(From both Swati Saxena and Madhurima Chakraborty
— the kids were a little scared of the short ones, so I took those, and they took the long ones…)
Definitely writing slower than yesterday, but chugging along. May need a cup of tea to keep me going. 9780 words so far, breaking for an hour for dinner, then planning to come back to write for a few more hours. I don’t really have to get to 15,000 words; if I turn in 13,000, that’ll just leave some room for expansion in the second draft. We’ll see how it goes.
She soon discovered that attempts at preserving the girls’ modesty was mostly a sham. The joker girls all seemed to be wild junglee girls; they acted as if it didn’t matter what they did, or with whom. Since now none of them would be allowed to legally marry, maybe they had the right of it. One or the other of them was always sneaking off (and sometimes, two of them together); the other girls seemed to think it was all a big joke.
We’re almost up to $400 on the Kickstarter, which is pretty good progress for 5 days in, I think! (Aiming for $1500 total.) Here’s today’s three-minute podcast clip — this one’s for readers and for writers both.
Ben and I start this clip talking about my trying not to mis-step around trans issues with my story, “Webs,” about sensitivity readers and not hurting people around historical oppressions, but then Ben goes off into what actually happens when readers read your story, which gives me a whole new way to think about this process.
One of the reasons I wanted Ben as a co-host is that he often has a really different angle of view on these issues, a different way of framing them, that I find fascinating and productive.
If you liked this and want lots more, you can support our podcast Kickstarter here — “Mohanraj and Rosenbaum Are Humans”:
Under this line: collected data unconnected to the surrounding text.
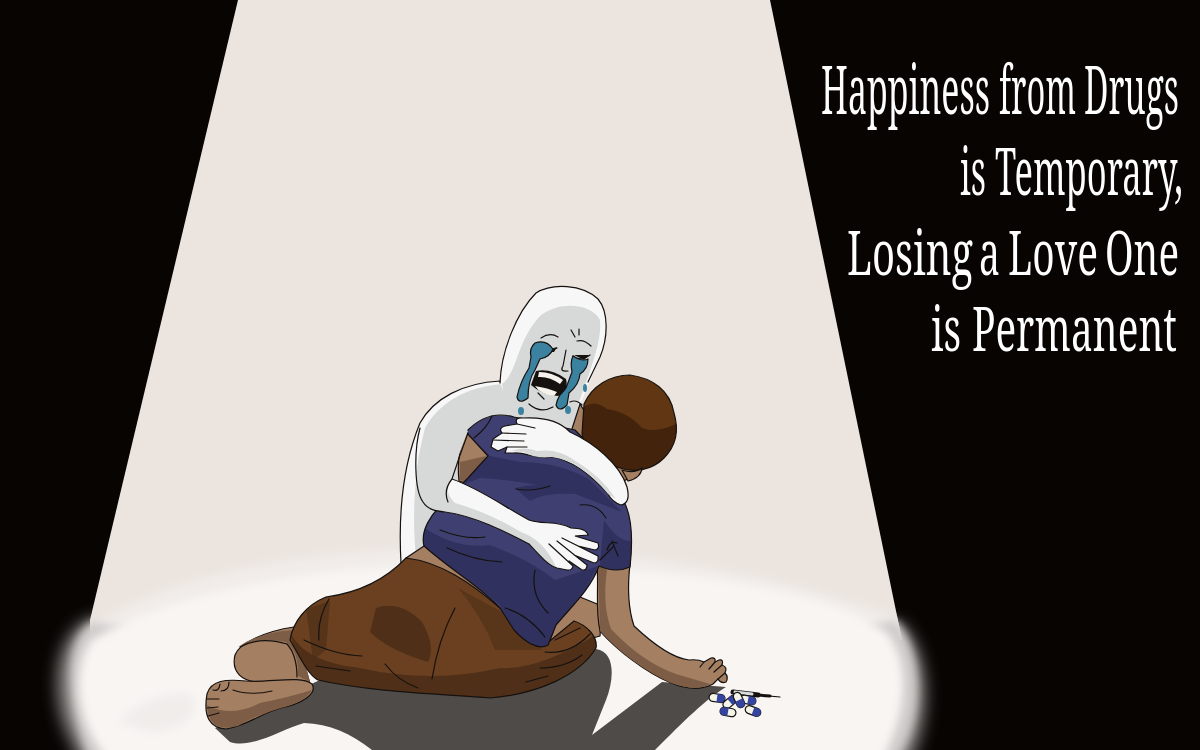
<!DOCTYPE html>
<html lang="en">
<head>
<meta charset="utf-8">
<title>Drug awareness poster</title>
<style>
:root{--night:#070402;--beam:#ebe4df;--pool:#f8f5f3;--shadow:#4f4b49;--ink:#15110f;--skin:#a47f62;--skin-dark:#7d5d45;--shorts:#6a4020;--shorts-dark:#4f2f17;--shirt:#3f4071;--shirt-dark:#30315f;--hair:#613613;--hair-dark:#44230d;--pale:#f7f7f7;--pale-dark:#d7d8d8;--tear:#3b82a0}
*{box-sizing:border-box}
html,body{margin:0;width:1200px;height:750px;overflow:hidden;background:var(--night)}
.poster{position:relative;width:1200px;height:750px;overflow:hidden}
.scene,.slogan,.slogan svg{position:absolute;left:0;top:0;width:1200px;height:750px;margin:0;display:block}
.slogan text{font-family:"Noto Serif",serif;font-weight:400;font-stretch:extra-condensed;fill:#fff}
.outlined{stroke:var(--ink);stroke-width:1.2;stroke-linejoin:round}
.crease{fill:none;stroke:var(--ink);stroke-width:1.2;stroke-linecap:round}
.skin{fill:var(--skin)}.skin-dark{fill:var(--skin-dark)}
.shorts{fill:var(--shorts)}.shorts-dark{fill:var(--shorts-dark)}
.shirt{fill:var(--shirt)}.shirt-dark{fill:var(--shirt-dark)}
.pale{fill:var(--pale)}.pale-dark{fill:var(--pale-dark)}
.tear{fill:var(--tear)}
</style>
</head>
<body>
<main class="poster">
<svg class="scene" viewBox="0 0 1200 750" role="img" aria-label="Under a spotlight, a weeping pale figure holds a lifeless person; pills and a syringe lie by the open hand">
<defs>
<filter id="glow" x="-10%" y="-20%" width="120%" height="140%"><feGaussianBlur stdDeviation="8"/></filter>
<filter id="soft" x="-10%" y="-20%" width="120%" height="140%"><feGaussianBlur stdDeviation="4"/></filter>
<clipPath id="beam-area"><path d="M238 0H770L902 640H90V620Z"/></clipPath>
<clipPath id="hair-area"><path id="hair-shape" d="M584 404C592 386 610 375 630 375C652 378 670 390 674 413C679 430 676 446 664 458C652 470 635 473 620 468C602 464 585 452 582 434Z"/></clipPath>
<clipPath id="shirt-area"><path id="shirt-shape" d="M466 432C480 417 497 412 514 417L575 430C600 455 615 482 623 500C632 515 633 540 630 567C619 572 608 570 599 566C590 590 572 606 556 625L548 645C538 651 524 641 514 630L500 608C480 586 452 571 424 546C420 530 432 514 441 505L468 478L488 456Z"/></clipPath>
<clipPath id="shorts-area"><path id="shorts-shape" d="M406 558C388 577 364 592 326 597C306 605 293 622 290 640C300 657 308 675 318 680C370 692 440 694 490 698C538 694 580 675 596 648C598 636 586 625 574 621L545 645L500 608C470 582 440 562 406 558Z"/></clipPath>
<g id="pill">
<rect class="outlined" x="-8" y="-4" width="16" height="8" rx="4" fill="#f5f4e8"/>
<path d="M0-4H4A4 4 0 0 1 4 4H0Z" fill="#3444a0"/>
</g>
</defs>

<g id="spotlight">
<path d="M92 618C58 632 50 680 64 725L82 765H908C930 725 934 660 902 624Z" fill="#8d8987" filter="url(#glow)"/>
<path d="M238 0H770L902 640H90V620Z" fill="var(--beam)"/>
<g clip-path="url(#beam-area)">
<path d="M60 650C120 590 250 555 400 548C580 540 780 565 930 630V770H60Z" fill="#f1ece9" filter="url(#soft)"/>
</g>
<path d="M92 622C64 640 62 700 92 765H894C926 720 924 655 896 620L800 640H200Z" fill="#cfccca" filter="url(#soft)"/>
<path d="M92 640C150 602 290 566 450 564C640 562 830 585 888 634C912 670 906 715 880 765H112C76 725 70 670 92 640Z" fill="var(--pool)" filter="url(#soft)"/>
<path d="M166 695Q195 688 195 706Q190 730 150 732L118 722Q140 700 166 695Z" fill="#f0edeb" filter="url(#soft)"/>
</g>

<path id="floor-shadow" d="M215 728L320 680L490 690L596 649C616 652 614 680 606 700L592 735L662 682L726 687C705 700 685 720 655 750H372C350 733 330 724 304 723C280 730 252 749 230 742Z" fill="var(--shadow)"/>

<g id="mourner-back">
<path class="pale outlined" d="M500 381C463 383 434 398 420 423C404 462 398 510 401 563L425 556L470 470L520 425L500 381Z"/>
<path class="pale-dark" d="M502 384C466 387 440 402 425 428C414 470 412 520 416 556L424 556L470 470L580 425L568 390Z"/>
</g>

<g id="fallen-legs">
<path class="skin outlined" d="M550 640L560 612L580 597L602 606L600 636L578 642Z"/>
<path class="skin outlined" d="M424 546L406 558L450 590L502 612L480 570Z"/>
<path class="skin outlined" d="M294 627C266 631 239 643 235 655C231 672 242 682 260 682L310 684L302 656Z"/>
<path class="skin-dark" d="M238 647Q260 632 293 630L302 650L310 682L298 676Q299 652 286 642Q260 636 238 647Z"/>
<path class="skin outlined" d="M207 694C211 680 226 679 246 681C270 683 300 675 312 684C318 694 301 704 281 708C262 713 246 726 226 729C210 728 203 717 207 694Z"/>
<path class="skin-dark" d="M207 705Q230 718 260 703Q290 697 312 690Q305 702 281 708Q254 716 238 726Q208 734 207 705Z"/>
<path class="crease" d="M213 690Q219 692 220 684M221 691Q229 691 229 682M207 699L219 699M207 708L218 707M208 716L219 713M233 690Q250 696 272 691M240 647Q260 636 287 644Q297 655 297 677"/>
<use href="#shorts-shape" class="shorts"/>
<g clip-path="url(#shorts-area)" class="shorts-dark">
<path d="M376 608Q400 600 422 622Q436 646 428 662Q388 650 370 632Z"/>
<path d="M290 632Q304 662 360 668Q430 684 500 668Q540 670 600 632V710H310Z"/>
<path d="M458 588L520 622L542 650L495 650Q482 616 458 588Z" opacity=".6"/>
<path d="M306 609L330 601L326 650L313 660Z" opacity=".7"/>
</g>
<use href="#shorts-shape" class="outlined" fill="none"/>
<path class="crease" d="M455 608Q438 640 432 679M329 599Q317 619 319 640M304 640Q335 655 362 656M316 666L350 671M385 664Q398 681 418 688M545 652Q570 655 590 634M540 668Q565 668 582 655M555 640L580 628M526 682L548 676"/>
</g>

<g id="fallen-arms">
<path class="skin outlined" d="M467 432C459 446 457 462 459 481L478 487L490 456Z"/>
<path class="skin-dark" d="M460 462L486 456L474 484L460 480Z"/>
<path class="skin outlined" d="M597 564L630 564C627 590 629 611 634 626C651 642 671 658 689 660Q698 659 704 662L711 658Q716 657 715 662L719 660Q724 659 722 665Q728 667 725 673Q729 677 726 682Q721 684 718 679L713 684C702 690 688 690 671 683C645 672 617 650 600 631C595 608 599 590 597 564Z"/>
<path class="skin-dark" d="M598 565L607 570Q602 604 611 629Q642 662 676 674L710 684Q697 692 671 683Q630 664 600 631Z"/>
<path class="crease" d="M704 662L700 667M715 662L709 669M722 665L714 672M725 673L718 679"/>
</g>

<g id="mourner-head">
<path class="pale" d="M500 383C501 351 517 312 536 293C552 283 582 284 598 299C609 312 608 338 600 357L580 405L573 428L517 424Z"/>
<path class="crease" d="M500 383C501 351 517 312 536 293C552 283 582 284 598 299C609 312 608 338 600 357L588 382"/>
<path class="pale-dark" d="M502 384C518 372 516 342 540 316C560 300 592 304 600 320C602 340 592 366 579 402L573 428H510Z"/>
<path class="crease" d="M541 338Q550 332 558 337M577 341Q584 339 591 346M571 330L575 337M579 329V335M566 350L563 366Q559 372 568 371M534 348Q546 354 557 348M573 356Q580 362 590 355M529 404Q540 414 553 407M538 393L544 399M570 402Q576 399 582 405"/>
<path d="M541 347Q549 350 557 347L554 352L542 352ZM574 355L589 355L584 360Z" fill="var(--ink)"/>
<path class="tear outlined" d="M535 343Q546 339 553 349Q550 357 540 359L535 370Q528 380 528 398Q519 405 517 397Q520 382 529 368L531 357Q529 348 535 343ZM573 356Q582 362 588 359Q588 369 580 374Q579 385 569 393L567 405Q559 413 556 405Q558 395 566 388L572 372Q570 362 573 356Z"/>
<path d="M536 371Q551 368 566 379Q569 391 558 396Q542 395 531 385Z" fill="var(--ink)"/>
<path d="M539 372Q552 372 563 380L560 384Q549 376 538 377ZM535 386Q548 388 557 392L554 396Q540 394 535 386Z" fill="#f4f2eb"/>
<g class="tear"><ellipse cx="521" cy="411" rx="3" ry="4"/><ellipse cx="568" cy="410" rx="3" ry="4"/><ellipse cx="585" cy="388" rx="2" ry="4"/></g>
</g>

<g id="fallen-torso">
<path class="skin outlined" d="M580 404L571 432L600 462L622 482L640 472L650 460L590 420Z"/>
<use href="#shirt-shape" class="shirt"/>
<g clip-path="url(#shirt-area)" class="shirt-dark">
<path d="M466 432L490 456L520 462Q560 462 590 480L622 512L570 492Q520 480 480 478L450 490L468 440Z"/>
<path d="M420 525Q455 550 490 545Q530 560 555 580L598 566L580 600L545 650L510 632L500 605Q470 580 420 550Z"/>
<path d="M604 520Q620 545 634 540V575H599Z"/>
<path d="M515 488Q545 480 575 494Q545 492 530 501Z"/>
</g>
<use href="#shirt-shape" class="outlined" fill="none"/>
<path class="crease" d="M474 438Q487 428 492 416M516 489Q532 492 550 486M440 530Q465 540 485 537M447 548Q475 561 502 562M505 608Q528 615 545 637M535 570Q530 595 548 613M607 550Q610 540 617 543M600 560L613 547M612 541L618 556M580 505Q597 503 606 518"/>
<g clip-path="url(#hair-area)">
<use href="#hair-shape" fill="var(--hair)"/>
<path d="M580 410Q593 398 607 409Q628 412 642 428Q658 434 680 422V480H580Z" fill="var(--hair-dark)"/>
</g>
<use href="#hair-shape" class="outlined" fill="none"/>
<path class="skin outlined" d="M622 470Q634 474 642 468Q641 478 628 481Z"/>
</g>

<g id="mourner-arms">
<path class="pale-dark" d="M468 431C450 412 424 420 418 462C414 490 419 510 445 512L470 506L452 480Q457 457 468 431Z"/>
<path class="pale" d="M452 479C481 489 506 508 529 520C543 525 557 520 571 528Q586 528 588 535L575 536L598 543Q600 549 595 550L578 546L598 556Q599 563 594 563L574 555L587 565Q587 571 582 570L569 561L573 566Q572 571 567 570L557 568C549 566 540 556 529 544C506 532 475 516 445 512Q436 500 452 479Z"/>
<path class="pale-dark" d="M420 480C420 498 428 508 445 512C475 516 506 532 529 544C538 554 546 563 556 567Q544 540 521 532Q487 512 455 503Q443 492 451 479Z"/>
<path class="crease" d="M420 428C414 450 414 490 423 502C428 510 436 511 445 512C475 516 506 532 529 544C540 556 549 566 557 568L567 570Q572 571 573 566L549 544M569 561L582 570Q587 571 587 565L557 541M574 555L594 563Q599 563 598 556L562 538M578 546L595 550Q600 549 598 543L575 536L588 535Q586 528 571 528C557 520 543 525 529 520C506 508 481 489 452 479Q459 457 468 433M452 479Q443 490 448 502"/>
<path class="pale outlined" d="M491 447L493 439L502 433Q498 428 505 426L517 424Q514 417 523 418C540 417 558 419 570 432C594 443 620 464 627 487Q631 503 621 505Q612 502 608 494C591 475 571 460 552 457C536 460 526 452 514 453L505 453L507 447L498 451Z"/>
<path class="pale-dark" d="M510 451Q526 446 537 451Q558 448 574 460Q601 476 616 499L608 494Q582 461 552 457Q534 459 524 452Z"/>
<path class="crease" d="M502 433L526 434M493 440L524 441M507 447L527 447M517 424L535 428"/>
</g>

<g id="pills-and-syringe">
<g stroke="var(--ink)" stroke-linecap="round"><path d="M733 692L758 695" stroke-width="5"/><path d="M735 692L752 694" stroke="#d9dcde" stroke-width="3"/><path d="M757 695L780 697" stroke-width="1.2"/><path d="M757 695L770 696" stroke-width="3"/></g>
<use href="#pill" transform="translate(717 698) rotate(8)"/>
<use href="#pill" transform="translate(730 702) rotate(-40)"/>
<use href="#pill" transform="translate(748 700) rotate(12)"/>
<use href="#pill" transform="translate(739 700) rotate(65)"/>
<use href="#pill" transform="translate(728 712) rotate(190)"/>
<use href="#pill" transform="translate(753 711) rotate(20)"/>
</g>
</svg>

<h1 class="slogan">
<svg viewBox="0 0 1200 750">
<g font-size="68">
<text x="821" y="114" textLength="169" lengthAdjust="spacingAndGlyphs">Happiness</text>
<text x="999" y="114" textLength="77" lengthAdjust="spacingAndGlyphs">from</text>
<text x="1084" y="114" textLength="95" lengthAdjust="spacingAndGlyphs">Drugs</text>
</g>
<g font-size="66">
<text x="960" y="195" textLength="26" lengthAdjust="spacingAndGlyphs">is</text>
<text x="995" y="195" textLength="188" lengthAdjust="spacingAndGlyphs">Temporary,</text>
</g>
<g font-size="62">
<text x="847" y="275" textLength="126" lengthAdjust="spacingAndGlyphs">Losing</text>
<text x="979" y="275" textLength="21" lengthAdjust="spacingAndGlyphs">a</text>
<text x="1008" y="275" textLength="90" lengthAdjust="spacingAndGlyphs">Love</text>
<text x="1105" y="275" textLength="74" lengthAdjust="spacingAndGlyphs">One</text>
</g>
<g font-size="62">
<text x="931" y="351" textLength="30" lengthAdjust="spacingAndGlyphs">is</text>
<text x="972" y="351" textLength="205" lengthAdjust="spacingAndGlyphs">Permanent</text>
</g>
</svg>
</h1>
</main>
</body>
</html>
(Likes / comments / shares very much appreciated for visibility!)
Story is finished and turned in, and since it’s not midnight in California yet, I’m going to claim I made my deadline. Just 11,350 words in the end, so quite a bit shorter than the 15K goal, but that can be addressed in revision. It’s been a while since I did this kind of marathon writing session; nice to know I still have it in me. I even like the story.
And now, to bed. Oh, sweet, sweet bed. Sweet sweet sleep.
Chief nourisher in life’s feast.” – Shakespeare
That dude knew what he was talking about.